A small change to your paycheck could spell more debt for many workers across the country.
Despite congress passing a recent tax package the temporary social security payroll tax, which was set two years ago has expired.
For the past two years the government has been collecting two percentage points less from you to fund social security but in 2013 we're all back to paying that 6.2 percent for salary, which financial planners say could add up financial advisor rod palmer is expecting to be busy over the next few weeks.
"Ready or not here it comes," said Rod Palmer, CFS with Financial Strategies, LLC.
Palmer is helping many people through their own personal fiscal cliff.
"The idea of this fiscal cliff is more to do with how are the tax increases going to affect my paycheck and I think that's the main concern at this point," he said.
As a result of the social security payroll tax, people will see a smaller pay check in 2013.
"2 percent of $40,000 is $800 bucks a year that was spendable to you for the last two years and it’s no longer there," he said.
The tax expiration isn't sitting well with many wage earners who say they're not financially ready for the pay reduction.
"I guess you just have to be prepared for this and save more," said Rena Escobar from Bakersfield.
"I'm probably going to cut back on some stuff because now-a-days gas is really expensive so less shopping for me," said Bakersfield resident Martha Hernandez.

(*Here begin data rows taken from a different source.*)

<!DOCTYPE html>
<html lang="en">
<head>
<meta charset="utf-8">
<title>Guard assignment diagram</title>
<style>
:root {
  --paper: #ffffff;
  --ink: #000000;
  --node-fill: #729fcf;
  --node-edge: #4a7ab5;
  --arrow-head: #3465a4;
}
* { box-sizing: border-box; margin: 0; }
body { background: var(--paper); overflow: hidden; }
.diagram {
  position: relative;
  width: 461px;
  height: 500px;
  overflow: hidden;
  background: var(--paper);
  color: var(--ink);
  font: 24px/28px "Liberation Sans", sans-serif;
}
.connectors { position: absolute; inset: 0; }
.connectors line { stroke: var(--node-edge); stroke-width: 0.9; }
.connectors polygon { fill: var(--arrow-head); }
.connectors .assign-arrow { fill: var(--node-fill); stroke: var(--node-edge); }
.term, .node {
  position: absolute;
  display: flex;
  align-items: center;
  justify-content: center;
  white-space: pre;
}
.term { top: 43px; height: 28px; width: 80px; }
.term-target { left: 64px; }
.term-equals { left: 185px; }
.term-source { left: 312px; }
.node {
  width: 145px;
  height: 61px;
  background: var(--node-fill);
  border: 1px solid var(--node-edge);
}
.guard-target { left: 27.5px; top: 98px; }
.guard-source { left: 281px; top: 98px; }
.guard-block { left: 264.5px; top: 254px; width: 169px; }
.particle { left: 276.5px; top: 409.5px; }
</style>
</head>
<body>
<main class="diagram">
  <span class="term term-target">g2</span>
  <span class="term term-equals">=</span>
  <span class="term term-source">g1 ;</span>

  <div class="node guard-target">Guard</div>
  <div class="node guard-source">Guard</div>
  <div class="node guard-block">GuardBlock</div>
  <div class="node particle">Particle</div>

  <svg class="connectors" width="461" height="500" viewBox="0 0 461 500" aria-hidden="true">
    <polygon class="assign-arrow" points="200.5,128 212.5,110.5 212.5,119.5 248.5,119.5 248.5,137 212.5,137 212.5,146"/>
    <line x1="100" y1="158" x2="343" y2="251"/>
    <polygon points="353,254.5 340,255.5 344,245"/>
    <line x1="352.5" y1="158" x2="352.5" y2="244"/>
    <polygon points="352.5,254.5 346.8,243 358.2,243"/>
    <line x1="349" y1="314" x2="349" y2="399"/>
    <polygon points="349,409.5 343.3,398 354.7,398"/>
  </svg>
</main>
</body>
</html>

Palmer says being more financially responsible starts with a written plan identifying the needs...and look where you want to be in the next five years.
"That's something that you need when you get ready to retire. I mean, social security is something that needs to be there so the funding process and how that changes over time will be yet to be determine so it’s hard to make plans with your social security benefits, kind of not knowing what's going to happen down the road," said Palmer.
If you're in your 20's, Palmer says you should be putting aside 10 to 15 percent from your paycheck or more if you're already in your 30's or 40's.
"What people typically do is they spend what's in their paycheck in other words, they adjust to what they have net to spend and they make a decision as to how to spend it so the 2 percent coming out of your pay check, I mean you will adjust to it," he said.
Creating an emergency fund with about three months worth of living expenses is also key to being financially fit in the New Year.